(Beginning of STORED DATA)
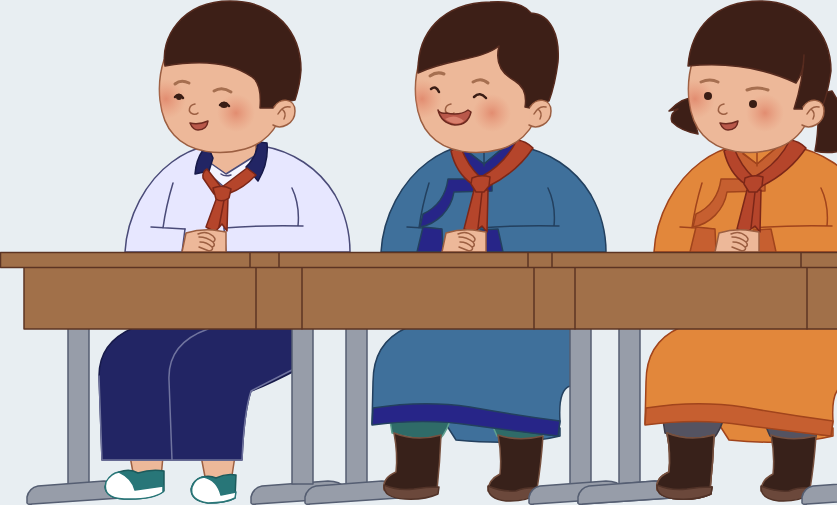
<!DOCTYPE html>
<html lang="en">
<head>
<meta charset="utf-8">
<title>Three pupils at their desks</title>
<style>
:root{--wall:#e8eef2;--skin:#edb899;--skin-line:#9c5f42;--hair:#3d1f17;--wood:#a17049;--wood-line:#5c3423;--steel:#979da9;--steel-line:#555e72;--scarf:#b5452b;--scarf-line:#7c2718;--shirt:#e7e7ff;--navy:#222564;--boot:#38211a;--sole:#6b483b;--shoe:#287678}
html,body{margin:0;height:100%;overflow:hidden;background:var(--wall)}
svg{display:block;width:837px;height:505px}
path,line,rect,ellipse{stroke-width:1.5;stroke-linejoin:round;stroke-linecap:round}
.steel{fill:var(--steel);stroke:var(--steel-line)}
.wood{fill:var(--wood);stroke:var(--wood-line)}
.skin{fill:var(--skin);stroke:var(--skin-line)}
.hair{fill:var(--hair);stroke:#572b1f}
.scarf{fill:var(--scarf);stroke:var(--scarf-line)}
.cloth{fill:var(--cloth);stroke:var(--cloth-line)}
.trim{fill:var(--trim);stroke:var(--cloth-line)}
.leggings{fill:var(--leggings);stroke:var(--leggings-line)}
.fold{fill:none;stroke:var(--cloth-line)}
.navy{fill:var(--navy);stroke:#171a4a}
.boot{fill:var(--boot);stroke:#76503f}
.sole{fill:var(--sole);stroke:#523328}
.feature{fill:none;stroke:var(--skin-line)}
.brow{fill:none;stroke:#a66f50;stroke-width:3}
.eye{fill:none;stroke:#3a1d15;stroke-width:2.5}
.pupil{fill:#3a1d15}
.mouth{fill:#b9584a;stroke:#6e2a20}
.blue{--cloth:#3f709b;--cloth-line:#23405f;--trim:#272588;--leggings:#2f6b68;--leggings-line:#5fa08f}
.orange{--cloth:#e2873b;--cloth-line:#a1441c;--trim:#c65f30;--leggings:#545361;--leggings-line:#3c3a46}
.uniform{--cloth:var(--shirt);--cloth-line:#4a4b78}
</style>
</head>
<body>
<svg viewBox="0 0 837 505" role="img" aria-label="Three smiling children in red scarves sitting at a row of school desks">
<defs>
<radialGradient id="blush"><stop offset="0" stop-color="#dd7a5f" stop-opacity=".7"/><stop offset="1" stop-color="#e58d70" stop-opacity="0"/></radialGradient>
<clipPath id="face-clip"><path d="M164 60C156 84 158 118 174 135C190 153 220 156 245 149C262 144 272 134 278 122L290 70L230 20Z"/></clipPath>

<g id="face">
<path class="skin" d="M164 60C156 84 158 118 174 135C190 153 220 156 245 149C262 144 272 134 278 122L290 70L230 20Z"/>
<g clip-path="url(#face-clip)"><circle cx="236" cy="113" r="19" fill="url(#blush)"/><circle cx="166" cy="99" r="20" fill="url(#blush)"/></g>
<path class="feature" d="M195 104C189 105 187 112 193 114Q196 115 198 113"/>
</g>
<g id="ear">
<path class="skin" d="M274 107C280 97 295 98 295 111C295 124 281 130 273 125"/>
<path class="feature" d="M278 114Q283 105 290 107M282 109Q287 113 284 119"/>
</g>
<path id="smile" class="mouth" d="M190 123Q199 125 208 121Q207 130 198 130Q193 130 190 123Z"/>

<path id="torso" class="cloth" d="M125 252C127 216 146 181 172 162Q188 150 206 146H262C292 151 319 168 335 195Q350 222 350 252Z"/>
<g id="sleeve-folds">
<path class="fold" d="M173 183Q166 206 163 228M292 188Q300 205 298 226M151 227L185 229M224 228Q262 225 303 226"/>
</g>
<g id="hands">
<path class="skin" d="M186 233Q199 229 213 230L226 232V252H182Z"/>
<path class="feature" d="M198 234Q206 230 213 236Q217 240 213 242Q207 237 199 237M213 242Q216 246 212 247Q207 242 200 242M212 247Q214 250 209 251L199 247"/>
</g>

<g id="robe-skirt">
<path class="cloth" d="M440 415L560 428V436Q520 446 456 440Z"/>
<path class="leggings" d="M389 414H452Q448 430 440 439Q418 441 392 433Z"/>
<path class="leggings" d="M490 420H548L542 439Q520 444 497 436Z"/>
<path class="boot" d="M394 433Q416 442 441 435Q440 462 437 490Q420 499 384 490Q382 478 396 472Q398 454 394 433Z"/>
<path class="sole" d="M384 485Q398 491 414 489Q426 487 439 487L438 494Q425 500 405 499Q383 498 384 485Z"/>
<path class="boot" d="M498 435Q518 442 543 436Q541 465 537 489Q515 500 488 491Q488 480 500 474Q502 455 498 435Z"/>
<path class="sole" d="M488 486Q502 492 516 491Q526 487 538 488L537 494Q526 502 506 501Q487 499 488 486Z"/>
<path class="cloth" d="M406 328C382 339 373 358 373 382L372 424Q425 417 470 423Q515 431 558 436L560 421Q558 390 570 386L582 380V328Z"/>
<path class="trim" d="M373 408Q424 400 470 407Q515 415 560 421L558 436Q515 431 470 425Q425 418 372 425Z"/>
</g>
<g id="robe-top">
<path class="skin" d="M466 138H510V156L484 167L464 152Z"/>
<use href="#torso" x="256"/>
<path class="trim" d="M461 146L484 164L514 139L519 146L490 178H476L454 152Z"/>
<path class="fold" d="M484 153V166M470 154L484 164L502 149"/>
<path class="trim" d="M448 179L492 179V191L454 192C451 210 437 224 420 227L423 214C438 207 446 194 448 179Z"/>
<use href="#sleeve-folds" x="256"/>
<path class="trim" d="M423 227L442 229L443 252H417ZM480 230L498 229L503 252H480Z"/>
<g class="scarf">
<path d="M474 190L464 229L474 232L482 226L487 232L488 190Z"/>
<path d="M482 192L478 228" fill="none"/>
<path d="M461 148Q456 147 451 151Q456 173 472 184L480 177Q468 166 461 148Z"/>
<path d="M517 140Q526 141 533 148Q517 172 489 186L481 177Q505 164 517 140Z"/>
<path d="M472 178Q481 174 490 177L489 186L484 192H476L471 184Z"/>
</g>
<use href="#hands" x="260"/>
</g>

<path id="desk-foot" class="steel" d="M27 503V497Q29 488 38 486L104 481Q116 481 121 488V498L32 504Q28 505 27 503Z"/>
<rect id="desk-leg" class="steel" x="68" y="328" width="21" height="156"/>
</defs>

<rect width="837" height="505" fill="var(--wall)"/>

<g id="left-desk-supports">
<use href="#desk-leg"/><use href="#desk-foot"/>
<use href="#desk-foot" x="224"/>
<use href="#desk-leg" x="278"/><use href="#desk-foot" x="278"/>
<use href="#desk-leg" x="551"/><use href="#desk-foot" x="551"/>
</g>

<g id="boy-in-uniform" class="uniform">
<path class="skin" d="M130 456H163L161 478H134ZM201 456H235L231 482H206Z"/>
<path d="M119 472Q130 468 138 473Q151 469 164 471V491Q152 500 124 499Q106 498 105 487Q107 477 119 472Z" fill="var(--shoe)" stroke="#1c5a5c"/>
<path d="M106 482Q111 473 119 472Q132 478 135 490L163 486V492Q152 500 124 499Q102 498 106 482Z" fill="#fff" stroke="var(--shoe)"/>
<path d="M202 477Q210 475 216 478Q226 473 236 475L235 498Q226 503 208 503Q191 501 191 489Q193 480 202 477Z" fill="var(--shoe)" stroke="#1c5a5c"/>
<path d="M192 487Q195 478 204 477Q217 480 221 495L236 492L235 498Q226 503 208 503Q189 500 192 487Z" fill="#fff" stroke="var(--shoe)"/>
<path class="navy" d="M133 328C110 338 99 355 99 376L102 460H242Q244 412 251 391Q270 384 300 368V328Z"/>
<path d="M208 329C180 339 168 356 169 380L172 460M102 460L242 460Q244 412 251 391L292 370M99 376L102 460" fill="none" stroke="#70749f"/>
<use href="#torso"/>
<path class="skin" d="M211 142H256V158L227 175L211 164Z"/>
<path d="M209 162L226 174L253 157L256 170L224 187L208 173Z" fill="#f4f4ff" stroke="#4a4b78"/>
<path class="navy" d="M203 150Q196 160 195 174L209 171L213 158L209 149ZM258 142L267 143Q269 163 258 181L246 167Q257 156 258 142Z"/>
<use href="#sleeve-folds"/>
<path class="fold" d="M185 229L182 252M224 228L226 252M221 174Q225 177 231 175"/>
<g class="scarf">
<path d="M217 197L206 227L215 232L222 224L227 231L228 197Z"/>
<path d="M224 200L219 227" fill="none"/>
<path d="M207 169Q202 172 203 178L214 194L221 187Z"/>
<path d="M247 168L256 175Q244 188 230 193L222 187Z"/>
<path d="M213 188Q223 184 231 189L229 198Q222 203 216 199Z"/>
</g>
<use href="#hands"/>
<use href="#face"/>
<path class="hair" d="M165 66C160 39 181 1 230 1C276 1 301 33 301 70Q300 85 295 100Q279 103 273 108H260Q262 84 252 77C231 62 199 60 165 66Z"/>
<use href="#ear"/>
<path class="brow" d="M175 84Q181 79 189 83M214 91Q222 86 231 92"/>
<path class="eye" d="M175 97Q179 92 183 98M220 105Q224 100 229 106"/>
<ellipse class="pupil" cx="179" cy="97" rx="3" ry="3"/><ellipse class="pupil" cx="224" cy="105" rx="4" ry="3"/>
<use href="#smile"/>
</g>

<g id="boy-in-blue-robe" class="blue">
<use href="#robe-skirt"/>
<use href="#robe-top"/>
<use href="#face" x="256"/>
<path class="hair" d="M418 73C417 33 442 3 490 2Q521 0 531 13C551 14 560 36 558 62Q555 85 549 101Q536 102 530 108L525 107Q528 89 515 81C500 73 495 62 499 46C482 60 447 59 418 73Z"/>
<use href="#ear" x="256"/>
<path class="brow" d="M430 76Q437 71 444 74M473 82Q481 77 488 83"/>
<path class="eye" d="M431 89Q436 85 439 92M474 97Q480 91 486 98"/>
<path class="mouth" d="M438 110Q440 114 446 113Q460 116 468 110L471 112Q468 125 455 125Q441 123 438 110Z"/>
<path d="M445 119Q455 113 464 121Q456 127 445 119Z" fill="#d9806e"/>
</g>

<g id="girl-in-orange-robe" class="orange">
<use href="#robe-skirt" x="273"/>
<path class="hair" d="M817 94L832 91L840 104V151Q827 154 815 151Q820 125 817 94ZM697 97Q682 97 669 111L678 109Q669 114 672 122Q681 131 698 134L694 118Z"/>
<use href="#robe-top" x="273"/>
<use href="#face" x="529"/>
<path class="hair" d="M688 66C691 28 715 1 760 1C803 1 831 33 831 71Q827 98 821 109L794 109Q803 81 804 55Q804 72 796 83C764 68 729 62 688 66Z"/>
<use href="#ear" x="529"/>
<path class="brow" d="M701 82Q710 78 718 82M747 90Q757 86 768 90"/>
<circle class="pupil" cx="708" cy="96" r="4"/><circle class="pupil" cx="753" cy="104" r="4"/>
<use href="#smile" x="530"/>
</g>

<g id="right-desk-supports">
<use href="#desk-leg" x="224"/>
<use href="#desk-leg" x="502"/><use href="#desk-foot" x="502"/>
<use href="#desk-foot" x="551"/>
<use href="#desk-foot" x="775"/>
<use href="#girl-boots"/>
</g>
<g id="girl-boots" class="orange">
<path class="boot" d="M667 433Q689 442 714 435Q713 462 710 490Q693 499 657 490Q655 478 669 472Q671 454 667 433Z"/>
<path class="sole" d="M657 485Q671 491 687 489Q699 487 712 487L711 494Q698 500 678 499Q656 498 657 485Z"/>
</g>

<g id="desks">
<rect class="wood" x="24" y="267" width="820" height="62"/>
<rect class="wood" x="0.5" y="252.5" width="844" height="15"/>
<path d="M250 253V267M279 253V267M528 253V267M552 253V267M801 253V267M256 268V329M302 268V329M534 268V329M575 268V329M807 268V329" fill="none" stroke="var(--wood-line)"/>
</g>
</svg>
</body>
</html>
(End of STORED DATA)
> EXERCISE OBJECTIVE:
Please report every line in the entries above that holds the string "folds".

> OUTPUT BELOW:
<g id="sleeve-folds">
<use href="#sleeve-folds" x="256"/>
<use href="#sleeve-folds"/>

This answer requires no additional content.